When a line below contains the word "tint", it counts toward the total; give that total and nothing besides.

→ **PROVIDED INFORMATION**
══════

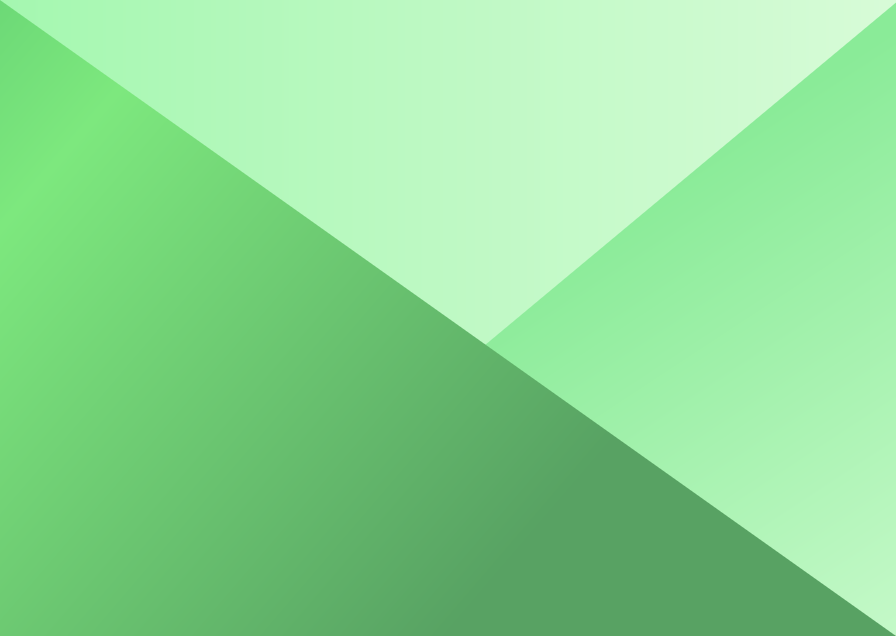
A Shadertoy shader for this background:

```glsl
// Three flat facets in shades of green: a pale sky, a mid-tone wedge on the right,
// and a deep triangle at the lower left. Each has its own linear gradient,
// and the facets are layered by signed distance to straight edges.

const float ASPECT = 512.0 / 364.0;

// Edge points, in canvas heights measured from the top left corner
const vec2 DIAGONAL_START = vec2(0.0, 0.0);
const vec2 DIAGONAL_END = vec2(ASPECT, 1.0);
const vec2 FORK = vec2(0.762, 0.542);
const vec2 WEDGE_TIP = vec2(ASPECT, 0.004);

// Gradient directions and stops along them
const vec2 DEEP_AXIS = vec2(0.76, 0.65);
const float DEEP_PEAK = 0.233;
const float DEEP_END = 1.178;
const vec2 WEDGE_AXIS = vec2(0.55, 0.835);
const float WEDGE_START = 0.81;
const float WEDGE_END = 1.604;

const vec3 SKY_LEFT = vec3(0.645, 0.970, 0.690);
const vec3 SKY_RIGHT = vec3(0.845, 0.984, 0.845);
const vec3 WEDGE_NEAR = vec3(0.541, 0.922, 0.596);
const vec3 WEDGE_FAR = vec3(0.769, 0.976, 0.784);
const vec3 DEEP_CORNER = vec3(0.425, 0.850, 0.465);
const vec3 DEEP_BRIGHT = vec3(0.490, 0.910, 0.494);
const vec3 DEEP_DARK = vec3(0.345, 0.637, 0.388);

// Signed distance to the line from a to b, positive below it
float distanceBelow(vec2 p, vec2 a, vec2 b) {
    vec2 along = normalize(b - a);
    vec2 offset = p - a;
    return along.x * offset.y - along.y * offset.x;
}

// Linear ramp from 0 to 1 between two stops
float ramp(float start, float end, float x) {
    return clamp((x - start) / (end - start), 0.0, 1.0);
}

// Coverage of the side where the distance is positive
float coverage(float dist) {
    return clamp(dist * iResolution.y + 0.5, 0.0, 1.0);
}

void mainImage(out vec4 fragColor, in vec2 fragCoord) {
    vec2 uv = fragCoord / iResolution.xy;
    vec2 p = vec2(uv.x * ASPECT, 1.0 - uv.y);

    // Pale sky
    vec3 color = mix(SKY_LEFT, SKY_RIGHT, uv.x);

    // Right wedge
    float wedgeRamp = ramp(WEDGE_START, WEDGE_END, dot(p, WEDGE_AXIS));
    vec3 wedge = mix(WEDGE_NEAR, WEDGE_FAR, wedgeRamp);
    color = mix(color, wedge, coverage(distanceBelow(p, FORK, WEDGE_TIP)));

    // Deep triangle with a bright band near its upper corner
    float depth = dot(p, DEEP_AXIS);
    vec3 deep = mix(DEEP_CORNER, DEEP_BRIGHT, ramp(0.0, DEEP_PEAK, depth));
    deep = mix(deep, DEEP_DARK, ramp(DEEP_PEAK, DEEP_END, depth));
    color = mix(color, deep, coverage(distanceBelow(p, DIAGONAL_START, DIAGONAL_END)));

    fragColor = vec4(color, 1.0);
}
```
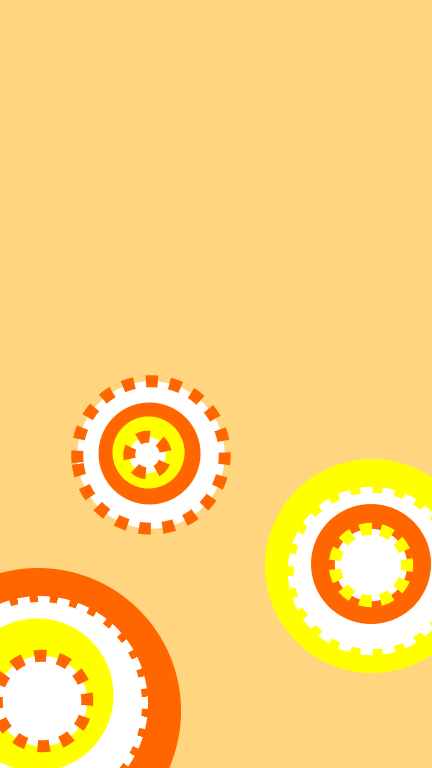
Reproduce this background procedurally as a Shadertoy shader.

```glsl
const vec3 SAND = vec3(1.0, 0.835, 0.502);
const vec3 ORANGE = vec3(1.0, 0.4, 0.0);
const vec3 YELLOW = vec3(1.0, 1.0, 0.0);
const vec3 WHITE = vec3(1.0);
const float TAU = 6.2831853;

// Coverage of a shape from its signed distance
float cover(float dist) {
    return clamp(0.5 - dist * iResolution.y, 0.0, 1.0);
}

void disc(inout vec3 col, vec2 p, float radius, vec3 tint) {
    col = mix(col, tint, cover(length(p) - radius));
}

// Square teeth along a circle, laid clockwise from the seam (in turns)
void teeth(inout vec3 col, vec2 p, float radius, float count, float seam, vec3 tint) {
    float turn = fract(seam - atan(p.y, p.x) / TAU);
    float along = abs(fract(turn * count) - 0.3) * TAU * radius / count;
    float across = abs(length(p) - radius);
    col = mix(col, tint, cover(max(along, across) - 0.0078));
}

// White disc with a toothed rim
void cog(inout vec3 col, vec2 p, float radius, float count, float seam, vec3 tint) {
    disc(col, p, radius, WHITE);
    teeth(col, p, radius, count, seam, tint);
}

void mainImage(out vec4 fragColor, in vec2 fragCoord) {
    vec2 p = fragCoord / iResolution.y;
    vec3 col = SAND;

    // Small wheel
    cog(col, p - vec2(0.1966, 0.4076), 0.0960, 19.56, 0.519, ORANGE);
    disc(col, p - vec2(0.1947, 0.4095), 0.0664, ORANGE);
    disc(col, p - vec2(0.1934, 0.4108), 0.0469, YELLOW);
    cog(col, p - vec2(0.1921, 0.4076), 0.0238, 5.0, 0.343, ORANGE);

    // Right wheel
    disc(col, p - vec2(0.4844, 0.2630), 0.1393, YELLOW);
    cog(col, p - vec2(0.4844, 0.2565), 0.1018, 23.0, 0.274, WHITE);
    disc(col, p - vec2(0.4831, 0.2656), 0.0781, ORANGE);
    cog(col, p - vec2(0.4831, 0.2643), 0.0471, 11.0, 0.2995, YELLOW);

    // Corner wheel
    disc(col, p - vec2(0.0495, 0.0742), 0.1862, ORANGE);
    cog(col, p - vec2(0.0521, 0.0833), 0.1328, 33.0, 0.0113, WHITE);
    disc(col, p - vec2(0.0482, 0.0951), 0.0996, YELLOW);
    cog(col, p - vec2(0.0547, 0.0872), 0.0589, 12.0, 0.0306, ORANGE);

    fragColor = vec4(col, 1.0);
}
```
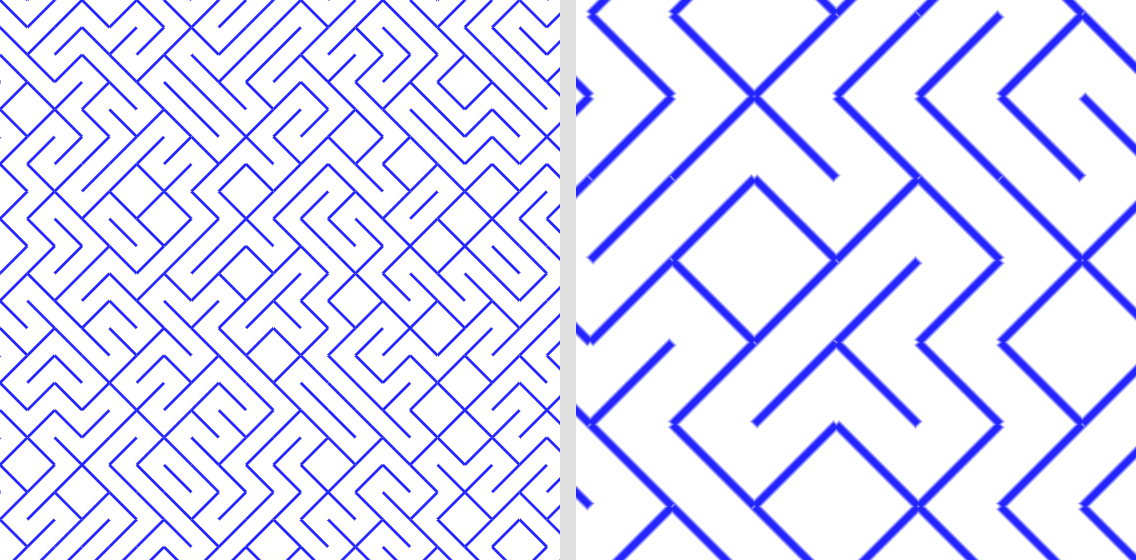
Left: the whole. Right: its middle third, enlarged.
Write a three.js fragment shader that draws this pattern.

```glsl
// Diagonal maze: every square cell holds one thin blue stroke that joins
// two opposite corners, its direction picked by a hash of the cell.
// Strokes are butt-ended boxes, so neighbouring cells are checked as well.
varying vec2 vUv;

const float CELL_SIZE = 25.0 / 512.0;     // canvas units
const float STROKE_WIDTH = 2.5 / 512.0;   // canvas units
const float EDGE_SOFTNESS = 1.0 / 512.0;  // canvas units
const vec3 PAPER = vec3(1.0);
const vec3 INK = vec3(0.14, 0.14, 1.0);

float hash(vec2 p) {
  vec3 q = fract(p.xyx * vec3(0.1031, 0.1030, 0.0973));
  q += dot(q, q.yzx + 33.33);
  return fract((q.x + q.y) * q.z);
}

// Signed distance to a flat-ended stroke centred on the origin.
float strokeDistance(vec2 p, vec2 direction, float halfLength, float halfWidth) {
  vec2 normal = vec2(-direction.y, direction.x);
  vec2 d = abs(vec2(dot(p, direction), dot(p, normal))) - vec2(halfLength, halfWidth);
  return max(d.x, d.y);
}

// Rising or falling unit diagonal, equally likely.
vec2 cellDiagonal(vec2 cell) {
  float slope = hash(cell + 17.0) < 0.5 ? -1.0 : 1.0;
  return normalize(vec2(1.0, slope));
}

// Distance to the nearest stroke, in cell units.
float mazeDistance(vec2 p, float halfWidth) {
  vec2 home = floor(p);
  float nearest = 1.0;
  for (int y = -1; y <= 1; y++) {
    for (int x = -1; x <= 1; x++) {
      vec2 cell = home + vec2(float(x), float(y));
      float d = strokeDistance(p - cell - 0.5, cellDiagonal(cell), sqrt(0.5), halfWidth);
      nearest = min(nearest, d);
    }
  }
  return nearest;
}

void main() {
  // The grid is anchored at the upper left corner.
  vec2 p = vec2(vUv.x, 1.0 - vUv.y) / CELL_SIZE;
  float d = mazeDistance(p, 0.5 * STROKE_WIDTH / CELL_SIZE) * CELL_SIZE;
  float coverage = clamp(0.5 - d / EDGE_SOFTNESS, 0.0, 1.0);
  gl_FragColor = vec4(mix(PAPER, INK, coverage), 1.0);
}
```
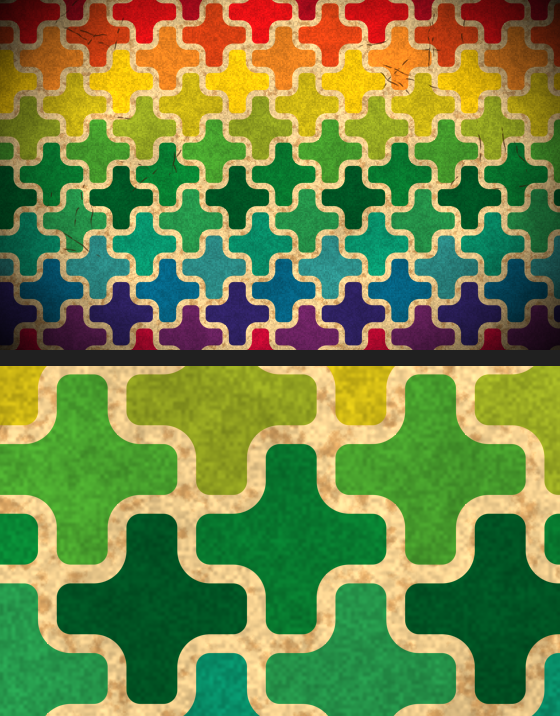
Top, the full canvas; bottom, a detail of the centre.
Reproduce this pattern procedurally as a WebGL 1 fragment shader.

```glsl
precision highp float;
// Interlocking rounded plus tiles in rainbow rows on worn cream paper, with a vignette.
uniform vec2 u_resolution;

#define UNIT 0.06635                // arm width of a plus, in canvas heights
#define ORIGIN vec2(0.678, 0.4354)  // centre of one tile
#define GAP 0.27                    // line width, in units
#define TIP_RADIUS 0.20             // rounding of the arm ends, in units
#define LINE_COLOR vec3(0.95, 0.81, 0.56)
#define STAIN_COLOR vec3(0.73, 0.49, 0.24)
#define SCRATCH_COLOR vec3(0.22, 0.12, 0.04)
#define SCRATCHES 30
#define TILE_VARIATION 0.10
#define GRAIN 0.20
#define VIGNETTE 0.93

float hash(vec2 p) {
  vec3 q = fract(vec3(p.xyx) * 0.1031);
  q += dot(q, q.yzx + 33.33);
  return fract((q.x + q.y) * q.z);
}

float noise(vec2 p) {
  vec2 i = floor(p), f = fract(p);
  f = f * f * (3.0 - 2.0 * f);
  return mix(mix(hash(i), hash(i + vec2(1, 0)), f.x),
             mix(hash(i + vec2(0, 1)), hash(i + vec2(1, 1)), f.x), f.y);
}

float fbm(vec2 p) {
  float sum = 0.0, amp = 0.5;
  for (int i = 0; i < 4; i++) {
    sum += amp * noise(p);
    p = p * 2.03 + 17.0;
    amp *= 0.5;
  }
  return sum / 0.9375;
}

// Row colours, counted upwards from the dark green row.
vec3 rowColor(float row) {
  if (row < -6.5) return vec3(0.78, 0.04, 0.20);
  if (row < -5.5) return vec3(0.40, 0.13, 0.36);
  if (row < -4.5) return vec3(0.18, 0.13, 0.38);
  if (row < -3.5) return vec3(0.02, 0.38, 0.50);
  if (row < -2.5) return vec3(0.17, 0.54, 0.52);
  if (row < -1.5) return vec3(0.03, 0.56, 0.41);
  if (row < -0.5) return vec3(0.14, 0.56, 0.28);
  if (row <  0.5) return vec3(0.00, 0.33, 0.14);
  if (row <  1.5) return vec3(0.03, 0.49, 0.19);
  if (row <  2.5) return vec3(0.27, 0.60, 0.17);
  if (row <  3.5) return vec3(0.58, 0.64, 0.13);
  if (row <  4.5) return vec3(0.80, 0.71, 0.08);
  if (row <  5.5) return vec3(0.97, 0.78, 0.04);
  if (row <  6.5) return vec3(0.94, 0.52, 0.13);
  if (row <  7.5) return vec3(0.90, 0.27, 0.08);
  if (row <  8.5) return vec3(0.91, 0.07, 0.08);
  return vec3(0.74, 0.05, 0.12);
}

// Centre of the plus that covers q, on the lattice (2,1), (-1,2).
vec2 tileCenter(vec2 q) {
  vec2 cell = floor(q + 0.5);
  float s = mod(cell.x - 2.0 * cell.y + 0.5, 5.0);
  vec2 arm = s < 1.0 ? vec2(0) : s < 2.0 ? vec2(1, 0) : s < 3.0 ? vec2(0, -1)
           : s < 4.0 ? vec2(0, 1) : vec2(-1, 0);
  return cell - arm;
}

// Distance to a plus with round tips and inner fillets that keep the gap even.
float plusDistance(vec2 p) {
  p = abs(p);
  if (p.y > p.x) p = p.yx;
  vec2 halfSize = vec2(1.5, 0.5) - 0.5 * GAP;
  float fillet = TIP_RADIUS + GAP;
  float bend = halfSize.y + fillet;
  if (p.x < bend) return fillet - length(bend - p);
  vec2 e = p - halfSize + TIP_RADIUS;
  return length(max(e, 0.0)) + min(max(e.x, e.y), 0.0) - TIP_RADIUS;
}

// Clusters of thin broken strokes towards both sides.
float scratches(vec2 p, float pixel) {
  float mask = 0.0;
  for (int i = 0; i < SCRATCHES; i++) {
    float n = float(i), group = floor(n / 5.0);
    float side = mod(group, 2.0) * 2.0 - 1.0;
    vec2 home = vec2(0.8 + side * mix(0.25, 0.70, hash(vec2(group, 3.0))),
                     mix(0.25, 0.92, hash(vec2(group, 8.0))));
    home += (vec2(hash(vec2(n, 11.0)), hash(vec2(n, 23.0))) - 0.5) * 0.20;
    float angle = 6.2832 * hash(vec2(n, 31.0));
    vec2 dir = vec2(cos(angle), sin(angle)), r = p - home;
    float along = dot(r, dir), reach = mix(0.025, 0.09, hash(vec2(n, 47.0)));
    float across = dot(r, vec2(-dir.y, dir.x)) + 0.012 * (noise(vec2(along * 35.0, n)) - 0.5);
    float stroke = 1.0 - smoothstep(0.0004, 0.0008 + pixel, abs(across));
    stroke *= 1.0 - smoothstep(0.6 * reach, reach, abs(along));
    mask = max(mask, stroke * smoothstep(0.25, 0.6, noise(p * 90.0 + n)));
  }
  return mask;
}

void main() {
  vec2 p = gl_FragCoord.xy / u_resolution.y;
  float pixel = 1.0 / u_resolution.y;
  vec2 q = (p - ORIGIN) / UNIT;
  vec2 center = tileCenter(q);

  // Tiles over stained paper
  vec3 tile = rowColor(center.y) * (1.0 + TILE_VARIATION * (hash(center + 50.0) - 0.5));
  float stain = smoothstep(0.48, 0.78, fbm(p * 75.0));
  vec3 paper = mix(LINE_COLOR, STAIN_COLOR, 0.6 * stain);
  float edge = 0.75 * pixel / UNIT;
  vec3 color = mix(tile, paper, smoothstep(-edge, edge, plusDistance(q - center)));

  // Wear: cloudy fading, fine grain, scratches
  color *= 1.0 + 0.24 * (fbm(p * 9.0) - 0.5);
  color *= 1.0 + GRAIN * (noise(p * 260.0) - 0.5) + GRAIN * (fbm(p * 60.0 + 9.0) - 0.5);
  color = mix(color, SCRATCH_COLOR, 0.6 * scratches(p, pixel));

  // Dark corners and sides
  vec2 middle = vec2(0.5 * u_resolution.x / u_resolution.y, 0.5);
  float rim = length((p - middle) / vec2(middle.x, 0.62));
  color *= 1.0 - VIGNETTE * smoothstep(0.65, 1.42, rim);
  gl_FragColor = vec4(clamp(color, 0.0, 1.0), 1.0);
}
```
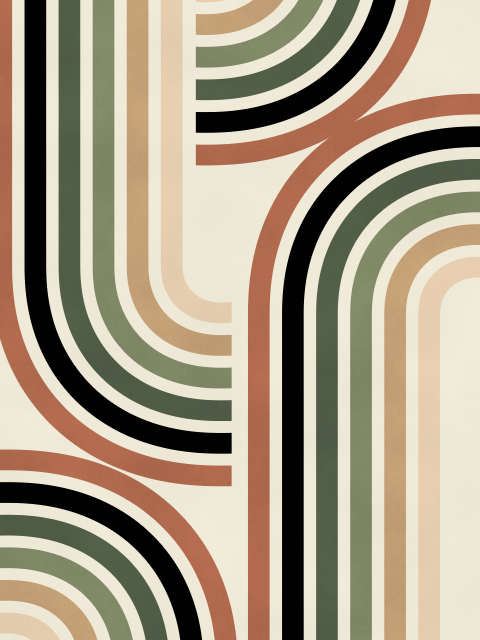
Give the GLSL for this background, as a WebGL 2 fragment shader.

```glsl
#version 300 es
precision highp float;

#define INNER_RADIUS 0.0816
#define BAND_WIDTH 0.0451
#define BAND_PITCH 0.0710
#define BAND_COUNT 6
#define ROUNDNESS 2.2
#define VERTICAL_SQUASH 1.045
#define MOTTLE 0.075
#define GRAIN 0.035
#define PAPER vec3(0.936, 0.912, 0.845)

uniform vec2 u_resolution;
out vec4 fragColor;

// Stripe colours, from the innermost outwards
const vec3 BAND_COLORS[BAND_COUNT] = vec3[](
    vec3(0.900, 0.805, 0.685),
    vec3(0.765, 0.625, 0.460),
    vec3(0.500, 0.535, 0.400),
    vec3(0.315, 0.365, 0.285),
    vec3(0.004, 0.004, 0.004),
    vec3(0.685, 0.412, 0.300)
);

float hash(vec2 p) {
    return fract(sin(dot(p, vec2(127.1, 311.7))) * 43758.5453);
}

float valueNoise(vec2 p) {
    vec2 cell = floor(p), f = fract(p);
    f = f * f * (3.0 - 2.0 * f);
    float low = mix(hash(cell), hash(cell + vec2(1, 0)), f.x);
    float high = mix(hash(cell + vec2(0, 1)), hash(cell + vec2(1, 1)), f.x);
    return mix(low, high, f.y);
}

float fbm(vec2 p) {
    float sum = 0.0, amplitude = 0.5;
    for (int i = 0; i < 5; i++) {
        sum += amplitude * valueNoise(p);
        p = p * 2.1 + 7.3;
        amplitude *= 0.5;
    }
    return sum;
}

// Coverage of the side where d is positive
float cover(float d, float pixel) {
    return clamp(0.5 + d / pixel, 0.0, 1.0);
}

// Radius of a rounded arch whose legs run straight past its centre
float archRadius(vec2 p, vec2 center, float bow) {
    vec2 q = p - center;
    q = max(vec2(abs(q.x), q.y * bow * VERTICAL_SQUASH), 1e-5);
    q = pow(q, vec2(ROUNDNESS));
    return pow(q.x + q.y, 1.0 / ROUNDNESS);
}

// Paints the nested stripes; bow is 1 for an arch, -1 for a bowl
void paintArch(inout vec3 color, vec2 p, vec2 center, float bow, float mask, float pixel) {
    float r = archRadius(p, center, bow);
    for (int i = 0; i < BAND_COUNT; i++) {
        float middle = INNER_RADIUS + float(i) * BAND_PITCH + 0.5 * BAND_WIDTH;
        float band = cover(0.5 * BAND_WIDTH - abs(r - middle), pixel);
        color = mix(color, BAND_COLORS[i], band * mask);
    }
}

void main() {
    vec2 p = gl_FragCoord.xy / u_resolution.x;
    float pixel = 1.0 / u_resolution.x;
    vec3 color = PAPER;

    // Four groups of stripes, two of them cut by a vertical edge
    paintArch(color, p, vec2(0.4271, 1.4497), -1.0, cover(p.x - 0.408, pixel), pixel);
    paintArch(color, p, vec2(0.4618, 0.7812), -1.0, cover(0.4826 - p.x, pixel), pixel);
    paintArch(color, p, vec2(0.0139, -0.0642), 1.0, 1.0, pixel);
    paintArch(color, p, vec2(0.9983, 0.6771), 1.0, 1.0, pixel);

    // Worn ink: strongest on the mid tones, faint on the paper
    float light = dot(color, vec3(0.299, 0.587, 0.114));
    float wear = mix(1.0, 0.25, smoothstep(0.55, 0.9, light));
    float mottle = (fbm(p * 9.0) - 0.48) * MOTTLE * 2.0;
    float grain = (valueNoise(p * 300.0) - 0.5) * GRAIN;
    color *= 1.0 + (mottle + grain) * wear;

    fragColor = vec4(color, 1.0);
}
```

══════

→ **RESULT**
6